[OpenAFS] Disconnected OpenAFS

Jeffrey Altman jaltman@secure-endpoints.com
Tue, 25 Sep 2007 09:31:17 -0400

Zach wrote:
> Could we have a disconnected mode for say just a user's $HOME
> directory. It's likely files in there won't change while they are
> offline. I run openafs client on my laptop and I use intermittent
> dialup internet access. It takes a long time to do an operation such
> as ls for the first time but then it's cached and is much faster, but
> the cache doesn't seem to last very long (around an hour or so).
> Anyway to optimize this offline mode for low bandwidth users in terms
> of reducing update size and lowering the time to do caching?
> Zach

One of the use cases for disconnected mode is the $HOME directory case.
 The AFS cache manager doesn't know what your $HOME directory is.  To
the cache manager its just another directory tree.  There will need to
be a UI for specifying what volumes, directories, and files you want to
synchronize.   If you have a 200GB volume whose root is your $HOME
directory, it is unlikely that you want to access the entire thing in
disconnected mode.  You will can to specify what you want.

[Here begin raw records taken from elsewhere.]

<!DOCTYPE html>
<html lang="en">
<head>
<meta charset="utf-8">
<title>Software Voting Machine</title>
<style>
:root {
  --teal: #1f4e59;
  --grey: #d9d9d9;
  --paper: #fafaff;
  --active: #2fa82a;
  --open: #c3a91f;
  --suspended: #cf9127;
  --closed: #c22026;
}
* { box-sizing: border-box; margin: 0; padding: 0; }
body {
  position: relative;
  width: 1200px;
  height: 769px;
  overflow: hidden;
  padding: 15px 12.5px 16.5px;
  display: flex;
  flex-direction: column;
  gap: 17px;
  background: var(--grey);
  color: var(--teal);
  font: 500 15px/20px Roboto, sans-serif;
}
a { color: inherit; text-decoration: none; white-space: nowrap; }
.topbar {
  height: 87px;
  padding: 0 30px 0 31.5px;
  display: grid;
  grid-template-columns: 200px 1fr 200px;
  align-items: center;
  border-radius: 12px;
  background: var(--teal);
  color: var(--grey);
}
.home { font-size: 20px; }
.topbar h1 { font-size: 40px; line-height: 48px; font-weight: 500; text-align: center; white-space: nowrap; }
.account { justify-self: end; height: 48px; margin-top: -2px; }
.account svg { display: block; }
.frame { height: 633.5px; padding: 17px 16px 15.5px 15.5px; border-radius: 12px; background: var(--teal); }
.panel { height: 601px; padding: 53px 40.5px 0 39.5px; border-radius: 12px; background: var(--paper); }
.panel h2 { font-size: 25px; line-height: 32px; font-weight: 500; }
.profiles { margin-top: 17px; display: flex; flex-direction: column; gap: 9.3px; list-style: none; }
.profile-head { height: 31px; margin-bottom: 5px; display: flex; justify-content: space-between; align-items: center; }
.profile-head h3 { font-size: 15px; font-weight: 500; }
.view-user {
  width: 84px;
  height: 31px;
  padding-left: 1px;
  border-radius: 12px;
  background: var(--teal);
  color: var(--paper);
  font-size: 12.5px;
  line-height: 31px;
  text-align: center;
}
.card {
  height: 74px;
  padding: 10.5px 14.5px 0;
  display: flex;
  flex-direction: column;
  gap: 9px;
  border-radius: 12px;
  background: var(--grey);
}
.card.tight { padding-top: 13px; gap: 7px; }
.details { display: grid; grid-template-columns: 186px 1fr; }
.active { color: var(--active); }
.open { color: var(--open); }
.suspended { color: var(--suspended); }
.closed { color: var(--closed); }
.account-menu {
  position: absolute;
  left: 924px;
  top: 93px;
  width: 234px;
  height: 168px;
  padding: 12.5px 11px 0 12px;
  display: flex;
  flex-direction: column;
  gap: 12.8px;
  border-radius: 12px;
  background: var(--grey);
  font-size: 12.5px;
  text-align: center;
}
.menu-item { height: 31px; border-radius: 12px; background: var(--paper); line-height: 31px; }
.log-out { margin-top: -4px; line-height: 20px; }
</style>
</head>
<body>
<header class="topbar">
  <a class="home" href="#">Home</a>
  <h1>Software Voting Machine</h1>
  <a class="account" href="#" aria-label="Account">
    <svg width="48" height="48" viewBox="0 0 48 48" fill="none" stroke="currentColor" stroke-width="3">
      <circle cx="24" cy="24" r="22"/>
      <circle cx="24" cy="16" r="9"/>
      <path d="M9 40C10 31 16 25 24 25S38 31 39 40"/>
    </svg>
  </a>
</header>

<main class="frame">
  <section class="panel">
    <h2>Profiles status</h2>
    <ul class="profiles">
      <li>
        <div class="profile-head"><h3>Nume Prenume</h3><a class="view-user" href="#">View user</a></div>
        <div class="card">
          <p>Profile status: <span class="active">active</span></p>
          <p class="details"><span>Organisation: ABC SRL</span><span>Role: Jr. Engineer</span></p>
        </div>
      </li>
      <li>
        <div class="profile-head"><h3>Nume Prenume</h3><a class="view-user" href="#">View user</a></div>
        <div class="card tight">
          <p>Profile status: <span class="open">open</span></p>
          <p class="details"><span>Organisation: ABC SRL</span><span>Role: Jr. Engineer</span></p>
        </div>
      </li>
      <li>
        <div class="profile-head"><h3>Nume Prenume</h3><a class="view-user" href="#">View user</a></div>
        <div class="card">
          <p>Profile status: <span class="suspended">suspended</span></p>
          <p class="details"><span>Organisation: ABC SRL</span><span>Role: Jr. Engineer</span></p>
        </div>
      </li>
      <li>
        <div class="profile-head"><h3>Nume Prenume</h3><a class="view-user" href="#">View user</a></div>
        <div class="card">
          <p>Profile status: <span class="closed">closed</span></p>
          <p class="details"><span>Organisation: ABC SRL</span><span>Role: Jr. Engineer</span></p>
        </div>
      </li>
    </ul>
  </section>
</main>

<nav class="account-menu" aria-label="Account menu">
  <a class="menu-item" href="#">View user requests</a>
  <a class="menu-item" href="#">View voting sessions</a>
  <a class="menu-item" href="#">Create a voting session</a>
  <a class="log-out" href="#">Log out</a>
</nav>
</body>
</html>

The AFS cache contains both status information and file/directory data.
 Provided that the file/directory data has not changed and has not been
forced out of the cache because the cache is full, the file/directory
data will not need to be re-read from the file servers.

What expires after an hour or so is the status information.  The way
that AFS works is that the cache manager fetches status information from
the file server and receives a promise for a period a time that the file
server will notify the cache manager of any changes.  This is referred
to as a callback.  If the callback is revoked or if the callback
expires, the cache manager must fetch the status information again from
the file server.

The most important piece of status data for each object is the data
version.  If the data version in the status for an object matches the
data version of the data buffers stored in the cache, then the data
buffers stored in the cache are valid and up to date.  If the data
version does not match, the object's data buffers must be re-read from
the file server.

If you have a file system explorer such as Windows Explorer that insists
on opening every file/directory in a directory when displaying the
contents of a directory, performing a simple directory listing can be
quite painful.

There is another issue that can also delay the initial reads from a file
server.  If the cache manager disconnected from the network without
notifying the file server that it should drop its callbacks and an
object for which there was a callback changed, then the file server will
attempt to break that callback the next time the cache manager
re-appears on the network.  If the client changed IP addresses, the file
server must determine that the client moved and issue the callback to
the new address before other file operations can be performed.

Jeffrey Altman